Data below:

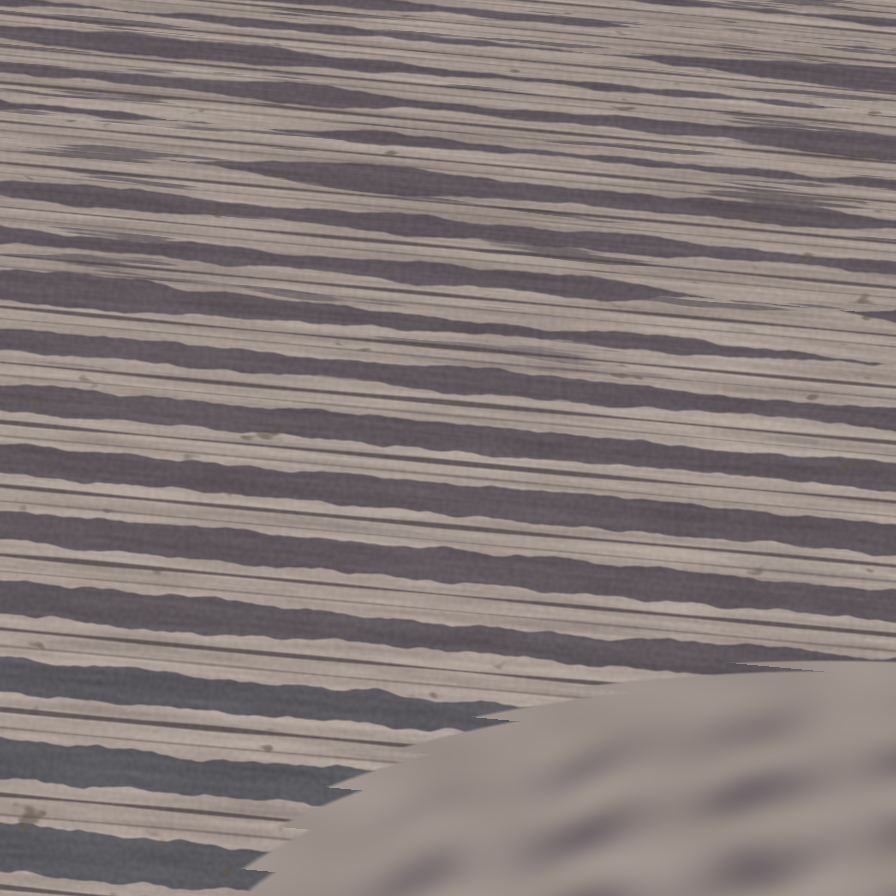
A three.js fragment shader for this texture:

```glsl
// Weathered slatted boards receding upward, with peeling paint and a blurred corner patch.
varying vec2 vUv;

const float SLOPE = 0.09;        // fall of the boards from left to right
const float FAR_PITCH = 0.0348;  // board pitch at the top edge
const float GROWTH = 0.0727;     // pitch gained per unit of depth
const float EDGE = 0.0016;       // edge softness in canvas units
const float GROOVE = 0.026;      // half width of thin grooves, in pitches

const vec3 PAINT_LIGHT = vec3(0.70, 0.65, 0.615);
const vec3 PAINT_DULL = vec3(0.54, 0.49, 0.47);
const vec3 GAP_WARM = vec3(0.37, 0.34, 0.36);
const vec3 GAP_COOL = vec3(0.35, 0.35, 0.37);
const vec3 GROOVE_DARK = vec3(0.31, 0.27, 0.28);
const vec3 STAIN = vec3(0.38, 0.34, 0.30);

const vec2 PATCH_CENTER = vec2(0.98, -0.06);
const vec2 PATCH_RADIUS = vec2(0.72, 0.32);
const vec2 BLOB_PITCH = vec2(0.195, 0.085);
const float BLOB_TILT = 0.25;
const vec3 BLUR_LIGHT = vec3(0.61, 0.565, 0.54);
const vec3 BLUR_DARK = vec3(0.43, 0.39, 0.405);

vec2 hashGradient(vec2 cell) {
  float n = fract(sin(dot(cell, vec2(127.1, 311.7))) * 43758.5);
  return vec2(cos(n * 6.2832), sin(n * 6.2832));
}

// Gradient noise, roughly -0.7 to 0.7
float noise(vec2 p) {
  vec2 i = floor(p);
  vec2 f = fract(p);
  vec2 u = f * f * f * (f * (f * 6.0 - 15.0) + 10.0);
  vec2 e = vec2(1.0, 0.0);
  float a = dot(hashGradient(i), f);
  float b = dot(hashGradient(i + e.xy), f - e.xy);
  float c = dot(hashGradient(i + e.yx), f - e.yx);
  float d = dot(hashGradient(i + e.xx), f - e.xx);
  return mix(mix(a, b, u.x), mix(c, d, u.x), u.y);
}

float fbm(vec2 p) {
  float sum = 0.0;
  float gain = 1.0;
  for (int i = 0; i < 3; i++) {
    sum += gain * noise(p);
    p = p * 2.1 + 13.7;
    gain *= 0.55;
  }
  return sum;
}

float below(float dist, float soft) {
  return 1.0 - smoothstep(-soft, soft, dist);
}

vec3 boards(vec2 p, float depth, float row) {
  float pitch = FAR_PITCH + GROWTH * depth;
  float soft = EDGE / pitch;
  float id = floor(row + 0.5);
  float f = row - id;
  float wear = 1.0 - smoothstep(0.24, 0.46, depth);

  // Painted wood with long grain streaks
  float grain = fbm(vec2(p.x * 3.0, row * 4.5));
  float fine = noise(vec2(p.x * 14.0, row * 13.0));
  float tone = 0.72 + 0.55 * grain + 0.25 * fine - 0.18 * wear;
  vec3 color = mix(PAINT_DULL, PAINT_LIGHT, clamp(tone, 0.0, 1.0));

  // Thin streaks where paint has worn through, mostly far away
  float streak = noise(vec2(p.x * 4.0 + 31.0, row * 4.0)) + 0.35 * fine;
  color = mix(color, GAP_WARM, smoothstep(0.24, 0.42, streak) * mix(0.15, 0.75, wear));

  // Grooves either side of each board
  float drift = 0.03 * noise(vec2(p.x * 2.0, id * 5.13));
  float thick = GROOVE * (1.0 + 1.5 * noise(vec2(p.x * 5.0, id * 3.71)));
  float lower = below(abs(f - 0.42 - drift) - thick, soft);
  float upper = below(abs(f + 0.36 + drift) - thick * 0.5, soft);
  color = mix(color, GROOVE_DARK, 0.8 * lower);
  color = mix(color, GROOVE_DARK, 0.4 * upper);

  // Dark gaps with ragged edges, broken up by wear
  float breaks = fbm(vec2(p.x * 2.6 + 4.0, id * 7.37));
  float halfWidth = mix(0.225, 0.13, wear) + mix(0.07, 0.36, wear) * breaks;
  float ragged = 0.07 * fbm(vec2(p.x * 17.0, id * 9.19 + step(0.0, f) * 4.3));
  float gap = below(abs(f) - halfWidth - ragged, soft);
  vec3 gapColor = mix(GAP_WARM, GAP_COOL, smoothstep(0.6, 0.85, depth));
  gapColor += 0.035 * grain + 0.03 * fine;
  color = mix(color, gapColor, gap);

  // Scattered stains and fine grit
  float stain = fbm(vec2(p.x * 15.0, row * 2.3) + 71.0);
  color = mix(color, STAIN, 0.6 * smoothstep(0.52, 0.75, stain));
  return color + 0.03 * noise(p * 150.0);
}

// Soft tilted blobs, fading toward the rim
vec3 blurredPatch(vec2 p, float inside) {
  vec2 q = vec2(p.x - 0.846, 0.20 - p.y + BLOB_TILT * (p.x - 0.846));
  q += 0.018 * vec2(noise(p * 9.0), noise(p * 9.0 + 40.0));
  vec2 wave = 0.5 + 0.5 * cos(6.2832 * q / BLOB_PITCH);
  float blob = wave.y * mix(0.25, 1.0, wave.x) * smoothstep(0.03, 0.32, inside);
  vec3 color = mix(BLUR_LIGHT, BLUR_DARK, 0.95 * blob);
  return color + 0.05 * noise(p * vec2(7.0, 14.0));
}

void main() {
  float depth = 1.0 - vUv.y - SLOPE * vUv.x;
  float row = log(1.0 + depth * GROWTH / FAR_PITCH) / GROWTH;
  float inside = 1.0 - length((vUv - PATCH_CENTER) / PATCH_RADIUS);
  float stepped = inside + 0.05 * (fract(row * 2.0) - 0.5);
  float patchMask = smoothstep(-0.008, 0.008, stepped);
  vec3 color = mix(boards(vUv, depth, row), blurredPatch(vUv, inside), patchMask);
  gl_FragColor = vec4(color, 1.0);
}
```
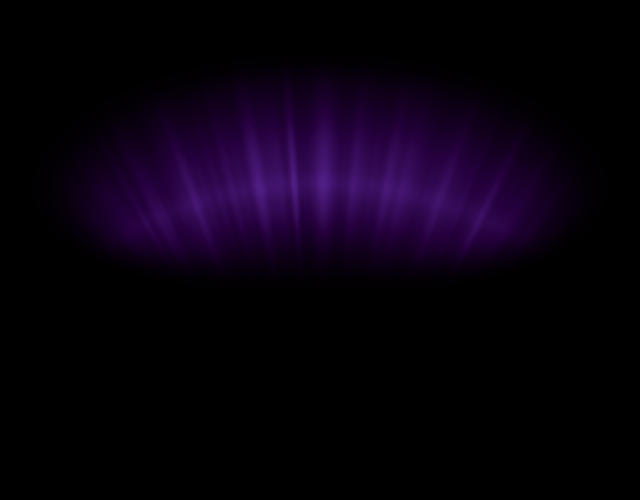
This background is drawn by a WebGL 2 fragment shader. Its source:

```glsl
#version 300 es
precision highp float;
// A violet aurora: fanned light rays along a curved ridge, inside a soft oval on black.

uniform vec2 u_resolution;
out vec4 outColor;

// Lengths are in canvas heights; x = 0 is the middle of the canvas.
const vec2 RAY_ORIGIN = vec2(0.0, -0.083);
const vec2 ARC_CENTER = vec2(0.0, -0.167);
const float ARC_RADIUS = 0.8;
const float FADE_ABOVE = 0.17;
const float FADE_BELOW = 0.12;
const float FADE_SIDE = 0.65;
const vec2 OVAL_CENTER = vec2(0.0, 0.65);
const vec2 OVAL_RADII = vec2(0.59, 0.25);
const float OVAL_INNER = 0.7;
const float OVAL_OUTER = 1.05;

const float BASE_LIGHT = 0.34;
const float RAY_LIGHT = 0.13;
const float STREAK_LIGHT = 0.06;
const float STREAK_DENSITY = 55.0;
const float RIDGE_LIGHT = 0.05;
const float RIDGE_WIDTH = 0.022;

const vec3 VIOLET = vec3(0.6, 0.0, 1.0);
const vec3 HIGHLIGHT = vec3(0.0, 0.42, 0.0);
const float HIGHLIGHT_START = 0.24;

// Main rays: slope, half width, strength
const int RAY_COUNT = 12;
const vec3 RAYS[RAY_COUNT] = vec3[](
    vec3(-0.495, 0.018, 0.7), vec3(-0.370, 0.020, 1.0),
    vec3(-0.250, 0.012, 0.4), vec3(-0.172, 0.018, 0.9),
    vec3(-0.125, 0.030, 0.4), vec3(-0.072, 0.010, 0.9),
    vec3(0.009, 0.024, 1.0), vec3(0.105, 0.020, 0.5),
    vec3(0.187, 0.013, 0.6), vec3(0.230, 0.025, 0.6),
    vec3(0.350, 0.018, 0.9), vec3(0.498, 0.016, 0.9)
);

float bell(float x, float width) {
    float t = x / width;
    return exp(-t * t);
}

float hash(float n) {
    n = fract(n * 0.1031);
    n *= n + 33.33;
    return fract(n * (n + n));
}

float noise(float x) {
    float cell = floor(x);
    float t = fract(x);
    return mix(hash(cell), hash(cell + 1.0), t * t * (3.0 - 2.0 * t));
}

// Light of the fan in the direction of a slope
float fanLight(float slope) {
    float light = BASE_LIGHT;
    for (int i = 0; i < RAY_COUNT; i++) {
        light += RAY_LIGHT * RAYS[i].z * bell(slope - RAYS[i].x, RAYS[i].y);
    }
    float streak = noise(slope * STREAK_DENSITY + 100.0) - 0.5;
    return light + STREAK_LIGHT * streak;
}

void main() {
    vec2 p = (gl_FragCoord.xy - vec2(0.5 * u_resolution.x, 0.0)) / u_resolution.y;

    // Rays spread from a point below the canvas
    vec2 fromOrigin = p - RAY_ORIGIN;
    float light = fanLight(fromOrigin.x / fromOrigin.y);

    // Brightest on the arc, fading to both sides of it
    float height = length(p - ARC_CENTER) - ARC_RADIUS;
    light += RIDGE_LIGHT * bell(height, RIDGE_WIDTH);
    light *= bell(height, height > 0.0 ? FADE_ABOVE : FADE_BELOW);
    light *= bell(p.x, FADE_SIDE);

    // Soft oval mask
    float oval = length((p - OVAL_CENTER) / OVAL_RADII);
    light *= 1.0 - smoothstep(OVAL_INNER, OVAL_OUTER, oval);

    // Violet, shifting towards blue in the bright parts
    vec3 color = VIOLET * light + HIGHLIGHT * max(light - HIGHLIGHT_START, 0.0);
    outColor = vec4(color, 1.0);
}
```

End of Data.

Problem description: Lines from the entries that contain the string "canvas" are what must be copied.

Exercise response:
const float EDGE = 0.0016;       // edge softness in canvas units
// Lengths are in canvas heights; x = 0 is the middle of the canvas.
    // Rays spread from a point below the canvas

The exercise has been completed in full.